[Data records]
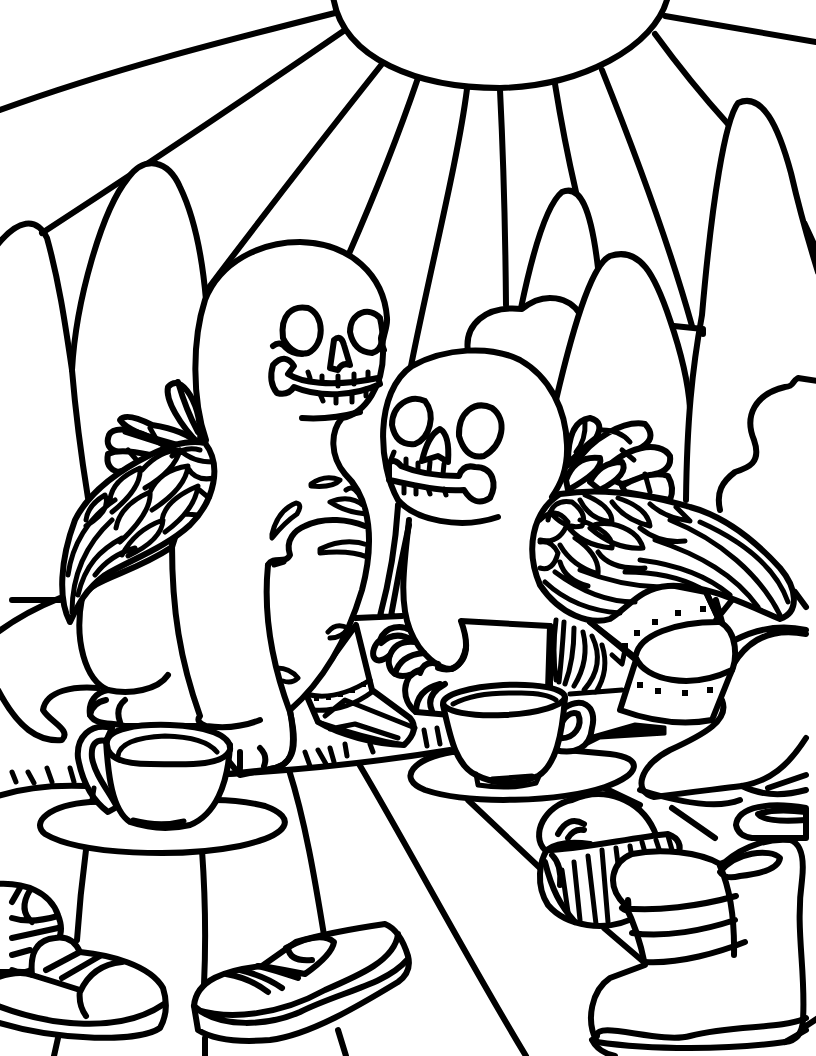
<!DOCTYPE html>
<html lang="en">
<head>
<meta charset="utf-8">
<title>Tea party colouring page</title>
<style>
:root { --paper: #fff; --ink: #000; }
html, body { margin: 0; width: 816px; height: 1056px; overflow: hidden; background: var(--paper); }
svg { display: block; }
.art { stroke: var(--ink); stroke-width: 6; stroke-linecap: round; stroke-linejoin: round; fill: none; }
.solid { fill: var(--paper); }
.fine { stroke-width: 5; }
.ink { fill: var(--ink); }
.dots { fill: var(--ink); stroke: none; }
</style>
</head>
<body>
<svg width="816" height="1056" viewBox="0 0 816 1056" role="img" aria-label="Colouring page of two winged creatures with skull faces at a tea party under a large sun">
<g class="art">

<g id="sun-rays">
<path d="M335 13C220 42 110 70 0 110M345 30Q200 130 42 233M382 64Q290 180 207 290M418 78Q390 160 348 256M467 89C458 160 430 270 411 366M500 90Q505 190 506 305M555 84Q564 140 576 192M602 70C630 140 668 240 692 326M655 34Q690 82 728 124M665 16L816 42"/>
<path class="solid" d="M333-4C342 60 420 88 500 88C580 86 656 48 668-4"/>
</g>

<g id="hills">
<path class="solid" d="M72 370C76 300 102 210 128 178C145 155 168 160 180 187C196 220 203 265 206 300V500H88Z" stroke="none"/>
<path d="M72 370C76 300 102 210 128 178C145 155 168 160 180 187C196 220 203 265 206 300"/>
<path d="M-2 244C18 220 36 216 47 238C60 285 66 330 72 370Q77 430 88 498"/>
<path class="solid" d="M521 308C532 255 546 205 562 192C580 184 591 208 598 268"/>
<path class="solid" d="M468 352C464 325 485 305 522 309C545 290 570 298 580 314"/>
<path class="solid" d="M556 400C570 340 590 265 610 256C640 246 655 275 670 320C682 355 688 380 690 408"/>
<path class="solid" d="M686 500C687 420 692 370 702 315C712 200 725 120 738 103C762 92 778 125 791 173C800 212 808 240 818 272"/>
<path d="M674 326L703 329V334"/>
<path class="ink" d="M806 222L818 248V276Z" stroke-width="2"/>
<path class="solid" d="M818 381L798 378C791 382 795 386 785 387C755 394 744 416 754 440C762 463 748 468 735 472C722 482 716 492 720 510"/>
</g>

<g id="meadow">
<path d="M12 600H60M-2 632Q25 612 60 598M356 618L402 616M398 505Q395 560 380 616M409 525Q399 570 391 616"/>
<path d="M-2 690C18 728 38 742 62 740C72 730 50 722 43 710C46 690 75 686 98 688"/>
<path d="M-2 796Q35 784 86 786M228 774Q340 768 450 750"/>
<path class="fine" d="M12 772L16 782M28 772L34 783M47 768L52 782M70 768L74 782M305 752L310 766M318 750L326 764M330 748L334 762M345 744L347 756M370 744L373 752M424 730L427 746M437 728L440 744"/>
<path d="M735 640Q770 622 806 630M795 592L806 607M806 634C760 625 735 650 722 690"/>
<path class="solid" d="M722 700C730 720 705 734 670 750C640 765 632 792 654 797C690 792 710 790 742 786C770 781 788 766 806 738"/>
<path d="M742 786Q770 800 806 790M768 788L806 775M640 790Q710 812 740 800"/>
</g>

<g id="table-boards">
<path d="M86 850Q80 895 77 940M202 850Q207 920 204 985M289 770C305 820 315 880 324 935M359 764C410 850 465 955 526 1056M468 800Q505 835 540 868M600 786L640 805M672 808L715 838M604 928L645 963M58 1038L54 1056M205 1038V1056M338 1030L346 1056"/>
</g>

<g id="far-shoe">
<path class="solid" d="M356 625L372 690L410 718Q420 730 404 745C375 744 340 735 318 722L306 694Z"/>
<path class="fine" d="M306 694Q335 702 370 680M314 710Q345 712 372 692M318 722Q365 738 404 745M325 716L345 700L415 728M330 729L355 724L398 738"/>
<path class="dots" d="M314 696h5v5h-5zM326 695h5v5h-5zM338 692h5v5h-5zM350 688h5v5h-5zM361 682h5v5h-5z"/>
</g>

<g id="left-creature">
<g id="left-tail-feathers" class="solid">
<path d="M200 445C180 425 165 400 168 387Q178 376 190 395Q202 415 200 445Z"/>
<path d="M178 382Q186 410 198 432"/>
<path d="M200 452C165 440 130 435 120 420Q126 412 152 425Q185 430 200 445Z"/>
<path d="M170 450C145 430 115 424 109 435Q104 448 118 452Q140 455 165 456Z"/>
<path d="M150 455Q120 448 108 454Q105 468 118 472L150 464Z"/>
<path class="fine" d="M125 432Q150 440 172 447M150 428L158 442M128 450L140 464"/>
</g>
<path class="solid" d="M82 598C74 640 85 680 108 690C96 692 88 702 90 715C96 726 112 722 125 726H200L240 775L275 768C294 764 296 745 290 710C330 675 350 630 362 590C374 545 372 500 345 474C330 456 330 432 342 418C365 414 384 385 383 350C380 340 388 330 387 318C384 275 350 243 300 242C260 242 220 262 205 300C192 340 192 400 206 440L172 547C130 575 92 578 82 598Z"/>
<path d="M108 690C130 695 158 690 168 675M172 545C172 610 180 660 200 716Q195 722 206 726Q235 730 260 720M268 565C262 625 278 680 290 712C297 742 297 765 270 769M228 774L275 769M90 715Q92 703 106 700M120 722Q115 708 125 700M240 752V768M260 748Q268 756 264 766"/>
<path d="M302 418Q330 420 360 412" />
<g id="chest-markings">
<path d="M268 565C274 555 285 565 290 555C285 540 295 530 305 526C325 516 350 520 365 526"/>
<path class="fine solid" d="M272 534Q278 510 296 503Q303 504 297 514Q285 522 272 538ZM311 484Q325 474 340 480Q333 488 311 486ZM330 502Q350 494 364 506L366 514Q345 512 330 502ZM320 549Q345 537 368 545L367 557Q350 550 320 553Z"/>
<path class="fine" d="M346 490Q352 485 357 492M274 565L284 562M328 632Q336 622 348 628Q342 638 330 638M277 668Q290 668 298 678Q292 684 283 681"/>
</g>
<g id="left-face">
<path class="solid" d="M283 338C280 315 292 305 308 308C325 315 325 345 308 353Q292 356 283 338ZM350 332C350 312 370 306 380 318C384 335 384 350 372 353Q354 352 350 332ZM330 368L334 340Q341 334 344 345L350 365Q342 362 338 370Z"/>
<path d="M273 346Q280 340 286 348Q292 354 302 354M384 333Q378 336 384 350"/>
<path class="solid" d="M288 374C300 382 330 388 378 378L380 384C355 396 320 398 294 387Q288 396 277 393Q268 382 273 365Q285 352 294 366Z"/>
<path class="fine" d="M308 372L310 378M322 376V382M338 376V386M354 374V384M368 372V379M320 394L323 401M336 396V403M352 394V402M366 389V396"/>
</g>
<g id="left-wing">
<path class="solid" d="M205 443C222 465 215 500 190 525C165 548 130 560 105 575C85 590 78 605 70 622C58 600 60 560 75 520C90 490 120 470 150 455C170 445 190 440 205 443Z"/>
<path class="fine" d="M72 612C72 575 85 545 112 520M78 595C85 565 100 550 122 538M68 575C72 545 88 518 115 500M95 575Q110 555 135 548M86 520Q88 505 105 495Q112 510 86 526M110 500Q112 480 140 468Q142 488 112 512M116 528Q120 505 150 492Q152 512 120 542M122 555Q135 530 163 520Q162 540 128 556M142 470Q160 450 180 450Q175 470 145 488M150 492Q160 470 188 466Q186 488 152 510M162 520Q165 500 198 486Q195 510 165 532M180 450Q192 462 213 462M188 468Q196 482 214 478M197 488L209 498M172 456Q185 446 200 450M186 514L198 515"/>
</g>
</g>

<g id="right-creature">
<g id="right-tail-feathers" class="solid">
<path d="M568 462C568 435 575 420 590 418Q605 422 596 438Q580 450 568 465Z"/>
<path d="M575 465C590 438 625 420 645 424Q656 436 645 445L610 470Z"/>
<path d="M600 475C625 445 660 440 670 456Q672 470 655 474L622 484Z"/>
<path d="M622 486Q650 470 668 476Q675 488 670 500L625 492Z"/>
<path d="M566 480Q575 455 600 458Q604 470 568 490ZM590 482Q600 462 622 462Q630 474 600 490Z"/>
<path class="fine" d="M585 422Q586 440 576 452M602 430Q620 430 630 442M622 450L634 460M645 474L650 492"/>
</g>
<g id="striped-tail">
<path class="solid" d="M550 615L626 640L630 690L555 690Z" stroke="none"/>
<path class="fine" d="M556 620Q552 650 556 680M564 622Q562 655 559 682M574 628Q574 660 565 684M583 632Q590 660 574 686M592 636Q606 665 584 690M602 645Q610 670 596 692M612 655L622 664L626 645M570 694L622 690"/>
</g>
<path class="solid" d="M409 520C405 560 398 600 410 630C420 655 440 670 452 669C470 660 468 640 461 621L550 626L548 690L450 715L416 712C400 700 402 675 420 670C395 685 385 668 390 655C372 670 368 650 380 640C386 625 402 625 410 630"/>
<path d="M390 655Q396 640 415 642M420 673Q424 660 438 664M416 712Q416 690 440 684M432 711Q425 695 445 684M438 668Q460 675 466 648M550 626V686M381 643Q395 630 412 640M395 674Q400 655 424 653"/>
<path class="solid" d="M386 478C374 440 380 390 412 366C445 348 490 345 520 360C550 377 566 410 567 445C568 475 552 495 538 520L498 517C460 530 415 520 398 500Q390 492 386 478Z" stroke="none"/>
<path d="M498 517C460 530 415 520 398 500C378 465 374 392 412 366C445 348 490 345 520 360C550 377 566 410 567 445C568 470 560 485 552 497"/>
<g id="right-face">
<path class="solid" d="M392 425C392 405 410 394 425 401C436 415 430 438 415 444Q396 446 392 425ZM459 436C458 412 475 400 492 408C508 420 503 445 484 456Q466 460 459 436ZM422 461Q428 435 440 429Q450 435 448 462L438 456Z"/>
<path class="solid" d="M389 463Q395 458 401 466C420 474 440 476 459 476Q463 464 475 467C494 467 497 485 490 498Q475 508 464 490C440 492 415 485 389 480Z"/>
<path class="fine" d="M390 462L394 452M406 459V467M418 463V471M430 462L429 472M444 464L443 474M404 486V493M416 487V494M428 488L430 494M444 489L446 495"/>
</g>
<g id="patterned-boot">
<path class="solid" d="M590 622Q625 590 665 584L706 592L720 622C738 632 738 660 730 675L712 720Q670 728 620 710L636 660Z"/>
<path d="M636 655C640 635 675 622 718 622M636 658C645 680 690 690 732 670M590 622L636 658M706 592L720 622M716 600L722 622M732 600L716 620"/>
<path class="dots" d="M622 643h6v6h-6zM634 630h6v6h-6zM652 619h6v6h-6zM675 610h6v6h-6zM700 606h6v6h-6zM637 682h6v6h-6zM655 688h6v6h-6zM682 690h6v6h-6zM707 687h6v6h-6z"/>
</g>
<g id="right-wing">
<path class="solid" d="M560 494C532 512 525 550 540 585C560 615 590 625 610 619C628 608 640 588 668 586C705 584 740 602 780 619C800 612 797 588 780 568C750 535 720 515 690 507C650 495 605 487 560 494Z"/>
<path class="fine" d="M780 615C760 575 720 540 670 520M788 602C775 565 740 540 700 522M758 607C735 575 700 555 655 540M730 595C710 578 680 565 640 560M700 588Q670 572 625 572M660 587Q620 586 580 570M635 602Q595 602 555 572M620 613Q575 610 545 582M540 520Q555 505 568 522Q560 545 540 540M548 520Q552 498 572 502Q588 514 582 526Q565 530 550 512M540 542Q552 540 558 553Q553 572 540 568M566 524Q580 545 612 548Q614 532 580 520M560 545Q572 566 598 574Q600 555 575 538M580 500Q590 520 612 522Q612 506 585 495M612 524Q595 522 590 528Q615 550 643 548Q638 530 612 524M598 552Q610 570 645 568M612 502Q625 520 650 526Q648 508 618 498M560 562Q565 580 588 586M650 504Q665 518 690 521L676 507M640 528Q660 544 685 541"/>
</g>
</g>

<g id="right-teacup" class="solid">
<path class="ink" d="M565 744L635 724L665 727V734L600 738L580 748Z" stroke-width="3"/>
<path d="M452 752C415 758 395 778 425 790C470 805 560 802 605 787C640 775 645 758 610 754L566 750Z"/>
<path d="M562 710C580 695 598 705 592 728C590 748 575 755 555 750L558 738C575 740 583 725 578 714Q570 710 562 722Z"/>
<path d="M443 705C450 735 455 765 476 775Q505 790 538 776C556 765 562 735 565 698Z"/>
<ellipse cx="504" cy="700" rx="61" ry="15" transform="rotate(-3 504 700)"/>
<path class="fine" d="M453 704Q475 692 515 693Q545 692 556 700M476 774L478 785Q510 790 536 783L540 774M492 779L532 776" fill="none"/>
</g>

<g id="left-teacup" class="solid">
<path d="M90 802C50 805 30 822 45 834C80 855 180 858 240 846C290 835 298 818 265 806Q240 800 215 800Z"/>
<path d="M112 728C90 722 76 738 78 758C82 780 92 800 108 812L117 807C108 790 95 775 92 758Q90 738 106 741Z"/>
<path d="M106 740C108 775 112 810 130 822Q160 832 190 825C215 815 228 785 230 745Z"/>
<path d="M107 745C104 728 140 724 170 725C205 726 232 735 230 750C222 768 180 764 150 764Q108 764 107 745Z"/>
<path class="fine" d="M118 756Q120 738 165 736Q205 737 217 752M133 820Q160 827 184 821M94 788L92 800" fill="none"/>
</g>

<g id="knit-hat" class="solid">
<path d="M545 850C530 835 545 805 572 800C605 785 640 800 654 830L660 845L570 880Z"/>
<path d="M547 850C575 850 630 838 668 834Q684 840 678 856L640 915C605 935 565 925 548 905C535 885 540 860 547 850Z"/>
<path d="M547 850Q560 840 590 844M558 834Q568 815 584 824M568 838Q574 828 584 830M545 862C552 890 560 905 575 922M560 885Q562 865 552 855" fill="none"/>
<path class="fine" d="M562 870L568 912M574 862L580 920M588 856L596 924M602 850L608 922M616 848L620 880M630 846L632 858M642 842L646 856M656 840L660 852M668 836L672 850" fill="none"/>
</g>

<g id="tall-boot" class="solid">
<path d="M806 808C770 802 738 806 736 825Q738 836 752 838H806Z"/>
<path d="M806 812Q775 808 758 814Q765 823 806 820" fill="none"/>
<path d="M725 862C745 845 770 838 790 840Q806 845 802 880C795 930 806 970 803 1020Q802 1040 785 1042C730 1050 650 1050 597 1042C585 1020 592 990 610 978L645 965Q638 930 625 905C605 885 612 862 632 854C660 848 700 852 720 864Z"/>
<path d="M720 872C735 852 770 848 780 858Q778 872 740 876Q725 880 720 872ZM720 866Q735 900 734 955M622 908C655 912 700 906 736 896M632 933C665 938 705 930 735 920M645 962C680 964 720 952 745 942M622 908Q630 915 628 900M597 1036C595 1020 660 1044 690 1036C735 1024 780 1030 806 1018M592 1040Q598 1052 615 1056M785 1042L806 1030" fill="none"/>
</g>

<g id="left-sneaker" class="solid">
<path d="M-4 884C25 882 50 892 58 915Q64 930 58 940L30 972H-4Z"/>
<path d="M12 918Q30 924 58 916M12 938L58 928M30 890Q18 910 32 922M12 902L20 888M12 970Q25 975 34 968M12 955L30 950" fill="none"/>
<path d="M-4 978Q18 970 32 975C30 955 35 940 55 938Q72 935 80 952C110 955 150 965 163 988Q170 1010 160 1028C140 1042 60 1042-4 1022Z"/>
<path d="M-2 1006C50 1026 120 1034 164 1004M32 975Q55 982 80 990Q78 1005 86 1016M80 952L46 970M100 956L62 978M122 962Q92 965 80 992" fill="none"/>
</g>

<g id="right-sneaker" class="solid">
<path d="M194 1006C196 980 225 970 262 966L296 942Q330 932 385 924Q400 930 408 956Q412 972 398 982C360 1005 310 1035 270 1040Q220 1044 198 1030Z"/>
<path d="M194 1006C220 1030 270 1025 300 1012C340 992 385 985 407 960M198 1010C230 1020 280 1015 325 990C360 975 395 960 398 934M286 948Q320 930 334 942Q332 955 305 974Q285 970 262 966M258 966Q275 970 298 978M240 970Q265 976 282 988M226 974Q250 978 268 992M288 948Q290 962 312 960" fill="none"/>
</g>
<path d="M806 1026L818 1018"/>
</g>
</svg>
</body>
</html>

Task brief. Scan the entries above and return each line that holds "tail".

Solution to this exercise.
<g id="left-tail-feathers" class="solid">
<g id="right-tail-feathers" class="solid">
<g id="striped-tail">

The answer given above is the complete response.